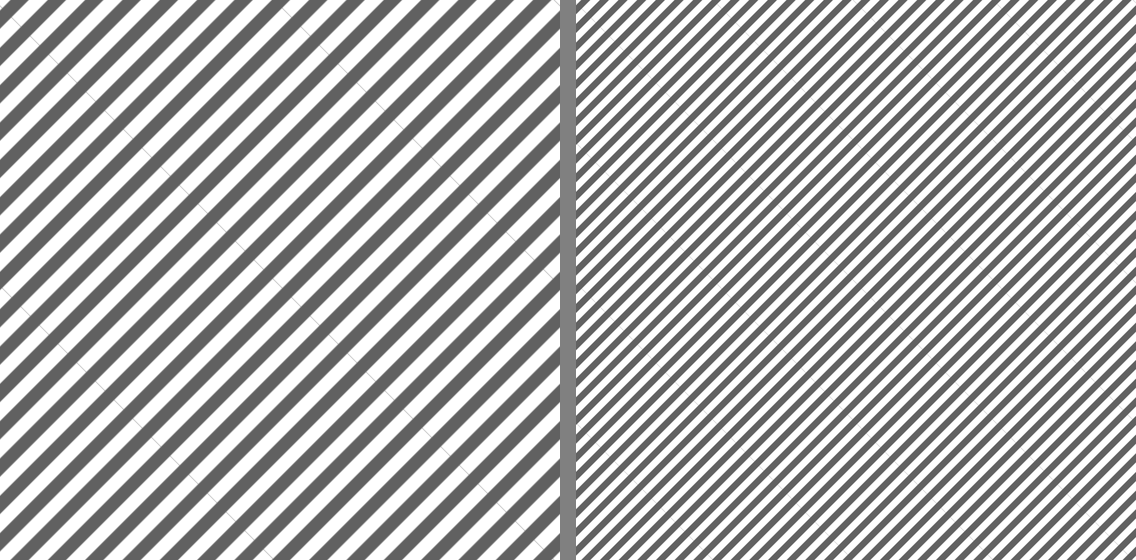
Left, the tile; right, the same tile 2 across and 2 down.
This pattern is drawn by a three.js fragment shader. Its source:

```glsl
varying vec2 vUv;

const vec3 PAPER = vec3(1.0);
const vec3 STRIPE_GREY = vec3(0.38);
const vec3 HAIRLINE_GREY = vec3(0.82);

const float STRIPE_REPEATS = 15.0;
const float STRIPE_PHASE = 0.525;
const float STRIPE_WIDTH = 0.0231;

const float HAIRLINE_REPEATS = 2.0;
const float HAIRLINE_PHASE = 0.979;
const float HAIRLINE_WIDTH = 0.002;

const float SOFTNESS = 0.0017;

// Distance to the nearest centre line of a diagonal family;
// whole repeats along each axis make it wrap at the canvas edges.
float diagonalDistance(float diagonal, float repeats, float phase) {
  float offset = fract(diagonal * repeats - phase + 0.5) - 0.5;
  return abs(offset) / (repeats * sqrt(2.0));
}

// Soft-edged coverage of a band around a centre line
float band(float dist, float width, float softness) {
  float halfWidth = 0.5 * width;
  return 1.0 - smoothstep(halfWidth - softness, halfWidth + softness, dist);
}

void main() {
  // Faint hairlines falling to the right, hidden beneath the stripes
  float hairDist = diagonalDistance(vUv.x + vUv.y, HAIRLINE_REPEATS, HAIRLINE_PHASE);
  float hairline = band(hairDist, HAIRLINE_WIDTH, 0.5 * SOFTNESS);
  vec3 color = mix(PAPER, HAIRLINE_GREY, hairline);

  // Bold stripes rising to the right
  float stripeDist = diagonalDistance(vUv.x - vUv.y, STRIPE_REPEATS, STRIPE_PHASE);
  float stripe = band(stripeDist, STRIPE_WIDTH, SOFTNESS);
  color = mix(color, STRIPE_GREY, stripe);

  gl_FragColor = vec4(color, 1.0);
}
```
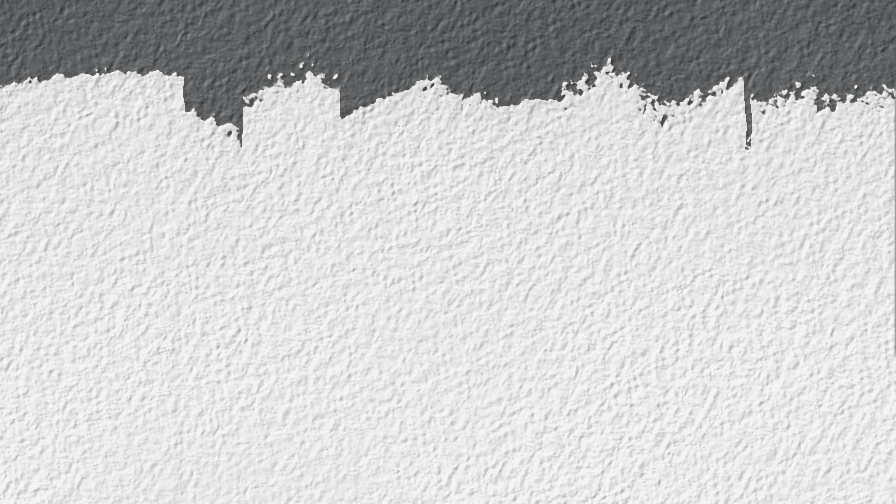
Write a Shadertoy shader that draws this texture.

```glsl
// Rough plaster wall: white roller paint with ragged dry strokes below a dark grey band
#define GRAIN 95.0
#define RELIEF 0.42
#define LIGHT_STEP vec2(-0.0028, 0.0024)
#define WHITE_PAINT vec3(0.895, 0.896, 0.897)
#define DARK_PAINT vec3(0.365, 0.373, 0.380)
#define STROKE_BOW 0.06
#define EDGE_JITTER 0.010
#define STROKES 12

// Each stroke: left, right, top depth at left, top depth at right
const vec4 stroke[STROKES] = vec4[](
    vec4(-0.01, 0.205, 0.170, 0.148), vec4(0.205, 0.271, 0.215, 0.270),
    vec4(0.271, 0.350, 0.190, 0.133), vec4(0.346, 0.380, 0.160, 0.160),
    vec4(0.380, 0.468, 0.238, 0.165), vec4(0.468, 0.556, 0.163, 0.206),
    vec4(0.556, 0.626, 0.210, 0.203), vec4(0.626, 0.682, 0.188, 0.125),
    vec4(0.682, 0.740, 0.128, 0.212), vec4(0.740, 0.832, 0.213, 0.152),
    vec4(0.838, 0.914, 0.197, 0.176), vec4(0.914, 1.010, 0.200, 0.178));

// Depth over which each stroke stays speckled
const float dryness[STROKES] = float[](
    0.022, 0.05, 0.10, 0.08, 0.02, 0.045, 0.012, 0.11, 0.11, 0.07, 0.09, 0.07);

float hash(vec2 p) {
    return fract(sin(dot(p, vec2(127.1, 311.7))) * 43758.5453);
}

float noise(vec2 p) {
    vec2 i = floor(p), f = fract(p);
    f = f * f * (3.0 - 2.0 * f);
    return mix(mix(hash(i), hash(i + vec2(1, 0)), f.x),
               mix(hash(i + vec2(0, 1)), hash(i + vec2(1, 1)), f.x), f.y);
}

// Plaster height: warped grain in two sizes over soft lumps
float plaster(vec2 p) {
    vec2 q = p + 0.008 * vec2(noise(p * 38.0), noise(p * 38.0 + 17.0));
    q = mat2(0.88, 0.47, -0.47, 0.88) * q;
    return 0.56 * noise(q * GRAIN * vec2(1.15, 0.85))
         + 0.29 * noise(q * GRAIN * 2.1 + 31.0)
         + 0.15 * noise(q * GRAIN * 0.4 + 7.0);
}

// Upper limit of the paint (x) and its speckle depth (y)
vec2 paintEdge(float x) {
    vec2 edge = vec2(0.275, 0.04);
    for (int i = 0; i < STROKES; i++) {
        vec4 s = stroke[i];
        float t = (x - s.x) / (s.y - s.x);
        if (t < 0.0 || t > 1.0) continue;
        float top = mix(s.z, s.w, t) - STROKE_BOW * (s.y - s.x) * 4.0 * t * (1.0 - t);
        if (top < edge.x) edge = vec2(top, dryness[i]);
    }
    return edge;
}

float softBand(float v, float center, float width) {
    float d = (v - center) / width;
    return exp(-d * d);
}

void mainImage(out vec4 fragColor, in vec2 fragCoord) {
    vec2 uv = fragCoord / iResolution.xy;
    vec2 p = fragCoord / iResolution.y;
    float depth = 1.0 - uv.y;

    // Relief lit from the upper left
    float height = plaster(p);
    float slope = height - plaster(p + LIGHT_STEP);

    // Paint catches the plaster peaks first near its ragged edge
    float wobble = noise(p * 32.0) - 0.5;
    vec2 edge = paintEdge(uv.x + 0.5 * EDGE_JITTER * wobble);
    float below = depth - edge.x + EDGE_JITTER * (noise(p * 45.0 + 9.0) - 0.5);
    float dry = edge.y * (0.6 + 0.8 * noise(p * 14.0 + 3.0));
    float cover = smoothstep(-0.07, 0.07, height + 0.85 * below / dry - 0.56);

    // Sparse bare pits, thicker just under the strokes
    float nearEdge = exp(-max(below, 0.0) * 14.0);
    float pitNoise = noise(p * 120.0 + 51.0) * (0.7 + 0.3 * noise(p * 9.0));
    float pits = smoothstep(0.0, 0.12, pitNoise - 0.87 + 0.12 * nearEdge);

    // White coat with broad tone changes and faint seams
    float cloud = noise(p * 3.2 + 5.0) - 0.5;
    float tone = 0.016 * cloud + 0.018 * smoothstep(0.3, 0.85, depth);
    tone -= 0.025 * nearEdge;
    tone += 0.015 * softBand(depth, 0.407, 0.004) * (1.0 - smoothstep(0.18, 0.28, uv.x));
    tone -= 0.022 * softBand(uv.x, 0.198, 0.004) * smoothstep(0.52, 0.60, depth);
    float strength = RELIEF * (0.88 + 0.5 * cloud + 0.3 * nearEdge);
    float whiteShade = slope * strength;
    whiteShade = whiteShade > 0.0 ? 0.75 * whiteShade : 1.25 * whiteShade;
    vec3 white = min(WHITE_PAINT + tone + whiteShade, vec3(0.955));
    white = mix(white, vec3(0.58), 0.65 * pits);

    // Dark coat, a little deeper toward the top corners
    float corner = smoothstep(0.25, 0.5, abs(uv.x - 0.5));
    vec3 dark = DARK_PAINT + slope * RELIEF * 0.95 + 0.02 * cloud;
    dark -= 0.015 * corner * (1.0 - smoothstep(0.0, 0.15, depth));

    vec3 color = mix(dark, white, cover);

    // Thin shadow on the right border
    float border = smoothstep(0.9975, 0.9995, uv.x);
    border *= smoothstep(0.17, 0.2, depth) * (1.0 - smoothstep(0.69, 0.72, depth));
    fragColor = vec4(mix(color, vec3(0.5), 0.7 * border), 1.0);
}
```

++++

_What the task requires_: Using the listing above, pick out each line that contains the word "return", then copy it.

_Reply_:
  return abs(offset) / (repeats * sqrt(2.0));
  return 1.0 - smoothstep(halfWidth - softness, halfWidth + softness, dist);
    return fract(sin(dot(p, vec2(127.1, 311.7))) * 43758.5453);
    return mix(mix(hash(i), hash(i + vec2(1, 0)), f.x),
    return 0.56 * noise(q * GRAIN * vec2(1.15, 0.85))
    return edge;
    return exp(-d * d);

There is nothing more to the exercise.